Which leads to the real question that was asked: How do you roll? I started using a laptop to run games and store my notes, etc. around 1997. For some games, if the system is easy enough, I use my iPad. One thing I like about going paperless was that I no longer had to tote books and notebooks and dice around. I could show up with my computer and go. (And since the battery technology has improved so much, I rarely have to even have a power cord.) I started using dice apps early on. This wasn’t so hard when we were playing the single dice systems of the ’90s, but returning to polyhedrons required being a bit more discriminating about my dice programs. There are plenty that will work with d20 games, but aren’t sophisticated enough to do multiple types or dice rolled together and added (or not.)

Since making the switch to a Macbook Air in 2010, my choices for a good dice app are even more reduced. Pretty much, the best I’ve found for my purposes is Dicy. It’s free. You don’t get a nice animated dice screen, like I do with Dicenomicon (you can find it in the app stores for iOS and Android) — which I have on my phone and iPad.

Dicy allows you to do some tweaking for presets and roll groups, but I’ve yet to use those. Having run Battlestar Galactica for five years (Cortex system), I just needed to add the dice together, and there’s a checkbox for that. There are a few on the MacUpdate site other than Dicy, but you might run into security issues when downloading them. Another that works well is Bones, which I downloaded, with others to look at for this piece. I was going to look at DiceBag X and Polymatic, but the MacUpdate wbsite now bundles crapware with their downloads unless you are a paid user so [expletive deleted] those guys. I tried Rock n Roll Dice — which I think was the one I used for PC, before the Air — but the Mac version didn’t work on my laptop. (Another I seem to remember using was DiceMage.)

Dicenomicon is a graphic dice roller for tablets and mobile phones; I wish they’d do an OSX version  and now they have it as an OSX app. You can find it for $2 in the App Store. You see/hear the dice roll, but you are limited to 10 dice total on the mobile version; the OSX version doesn’t have this limit. The mobile version can be customized, however, to roll just about any randomizer you can think of, including Fate dice, coin rolls, etc. It’s free. (Seeing a pattern?) The Mac version is currently limited to the usual d4 through d100. You cannot alter the background, just the dice colors. I hope this will be changing.

If you do most of your playing using a computer, tablet, or phone having a dice app is near-indispensible. It’s less to carry. It allows the GM to roll secretly, if needed. As a player, I tend to let the GM hold onto my character sheets for me, and all I bring is my phone (since I usually have it anyway) and there’s dice.

However, I understand the tactile delight of rolling physical dice, and I still do it, from time to time. As for diceless systems, I’ve not tried any outside of the half-assed “rock-paper-siccors” to randomize a game while traveling in a car, once.

So what about you? Dice? Apps? And do you have suggestions for the various platforms?
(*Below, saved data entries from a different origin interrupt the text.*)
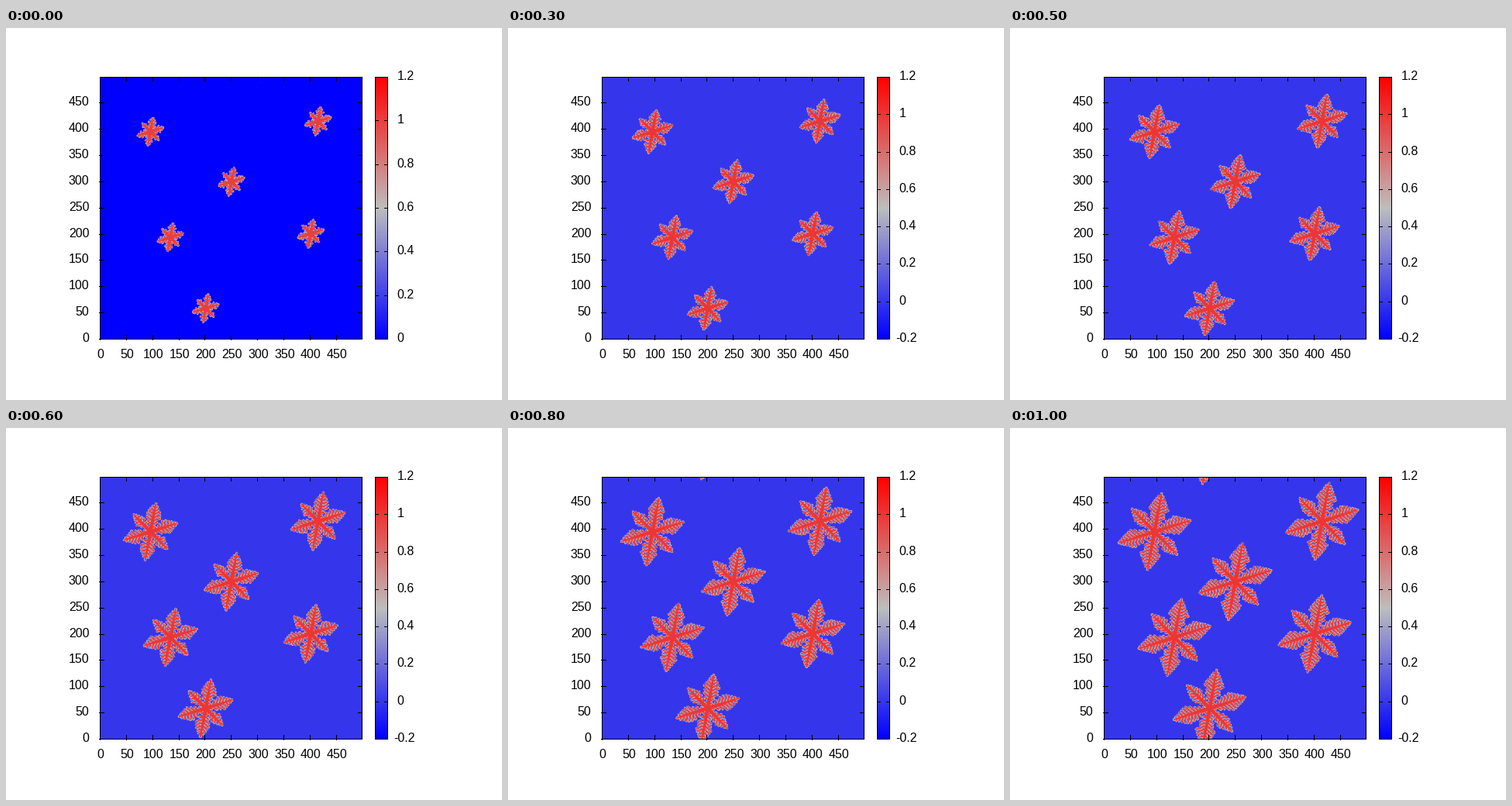
Recreate the animation shown at these times as a matplotlib script. Size 640 by 480 pixels, loop 1100 ms.

```python
import numpy as np
import matplotlib.pyplot as plt
from matplotlib.animation import FuncAnimation
from matplotlib.colors import LinearSegmentedColormap

STEPS, N, R = 11, 500, 84
LEFT, RIGHT, TOP, BOTTOM = 121.5, 459.5, 63.5, 401.5
BAR_L, BAR_R = 476.5, 492.5
SCALE = (RIGHT - LEFT) / (N - 1)
SEEDS = [(96, 395), (415, 415), (250, 300), (134, 194), (401, 201), (201, 59)]
# angle, first length, growth per step, branch slope, branch cap
ARMS = [(79.5, 28.4, 4.72, 0.50, 0.68),
        (17.5, 26.8, 4.60, 0.50, 0.68),
        (134.5, 23.4, 3.90, 0.44, 0.56)]
GAP = 6.4

gy, gx = np.mgrid[-R:R + 1, -R:R + 1].astype(float)
rng = np.random.default_rng(4)
jitter = rng.uniform(0.66, 1.0, (3, 2, 20))


def capsule(x, y, angle, length, r0, r1):
    """Signed distance to a tapered rod starting at (x, y)."""
    c, s = np.cos(angle), np.sin(angle)
    t = np.clip((gx - x) * c + (gy - y) * s, 0, length)
    d = np.hypot(gx - x - t * c, gy - y - t * s)
    return d - (r0 + (r1 - r0) * t / length)


def flake(step):
    """Phase field of one crystal, symmetric about its centre."""
    dist = np.hypot(gx, gy) - 8
    for a, (deg, start, rate, slope, cap) in enumerate(ARMS):
        ang = np.radians(deg)
        tip = start + rate * step
        dist = np.minimum(dist, capsule(0, 0, ang, tip - 2, 4.8, 2))
        for i, s in enumerate(np.arange(8, tip - 5, GAP)):
            for side in (0, 1):
                size = min(slope * (tip - s), cap * s * jitter[a, side, i] + 1)
                turn = ang + np.radians(60 if side else -60)
                rod = capsule(s * np.cos(ang), s * np.sin(ang),
                              turn, size, 2.3, 1.9)
                dist = np.minimum(dist, rod)
    dist = np.minimum(dist, dist[::-1, ::-1])
    return 0.5 * (1 - np.tanh(1.2 * dist))


def field(step):
    out = np.zeros((N, N))
    patch = flake(step)
    span = np.arange(-R, R + 1)
    for cx, cy in SEEDS:
        cells = np.ix_((span + cy) % N, (span + cx) % N)
        out[cells] = np.maximum(out[cells], patch)
    return out


fields = [field(k) for k in range(STEPS)]

fig = plt.figure(figsize=(8, 6), dpi=80, facecolor="white")
ax = fig.add_axes([0, 0, 1, 1])
cmap = LinearSegmentedColormap.from_list(
    "bgr", ["#0000ff", "#bebebe", "#ff0000"], N=256)


def picture(data, x0, x1):
    """Fill a box out to the outer edge of its one pixel border."""
    return ax.imshow(data, cmap=cmap, vmin=0, vmax=1, origin="lower",
                     interpolation="nearest", aspect="auto",
                     extent=(x0 - 0.5, x1 + 0.5, BOTTOM + 0.5, TOP - 0.5))


image = picture(fields[0], LEFT, RIGHT)
picture(np.linspace(0, 1, 256)[:, None], BAR_L, BAR_R)
ax.set(xlim=(0, 640), ylim=(480, 0))
ax.axis("off")


def line(xs, ys):
    return ax.plot(xs, ys, color="black", lw=0.9, snap=False,
                   solid_capstyle="butt", solid_joinstyle="miter")[0]


def label(x, y, text, ha):
    return ax.text(x, y, text, ha=ha, va="baseline", fontsize=14.4,
                   family="Liberation Sans", color="black")


def box(x0, x1):
    line([x0, x1, x1, x0, x0, x1], [TOP, TOP, BOTTOM, BOTTOM, TOP, TOP])


def crisp(v):
    """Centre of the pixel that holds v."""
    return np.floor(v) + 0.5


box(LEFT, RIGHT)
box(BAR_L, BAR_R)
for v in range(0, N, 50):
    x, y = crisp(LEFT + v * SCALE), crisp(BOTTOM - v * SCALE)
    line([x, x], [BOTTOM + 1.5, BOTTOM - 5.5])
    line([x, x], [TOP - 0.5, TOP + 5.5])
    line([LEFT - 1.5, LEFT + 5.5], [y, y])
    line([RIGHT + 0.5, RIGHT - 5.5], [y, y])
    label(x + 0.8, 426.5, str(v), "center")
    label(107.3, y + 3.6, str(v), "right")

bar = [(line([BAR_L, BAR_L + 4.5], [0, 0]), line([BAR_R - 4.5, BAR_R], [0, 0]),
        label(0, 0, "", "left")) for _ in range(8)]


def draw(step):
    low = 0 if step < 3 else -2
    image.set_data(fields[step])
    image.set_clim(low / 10, 1.2)
    for i, (a, b, text) in enumerate(bar):
        v = low + 2 * i
        shown = v <= 12
        y = crisp(BOTTOM - (BOTTOM - TOP) * (v - low) / (12 - low))
        for tick in (a, b):
            tick.set_ydata([y, y])
            tick.set_visible(shown)
        text.set_text(f"{v / 10:g}")
        text.set_position((500.4 if v < 0 else 504.8, y + 3.6))
        text.set_visible(shown)
    return [image]


anim = FuncAnimation(fig, draw, frames=STEPS, interval=100,
                     repeat=True, repeat_delay=0)
plt.show()
```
August has been RPGaDay month for the last few years. Autocratik started this three years ago, and the Black Campbell’s friend Runeslinger picked up the baton for this year. Starting in August, a collection RPG bloggers, podcasters, video bloggers around the net will be answering the following questions…


Let’s talk games.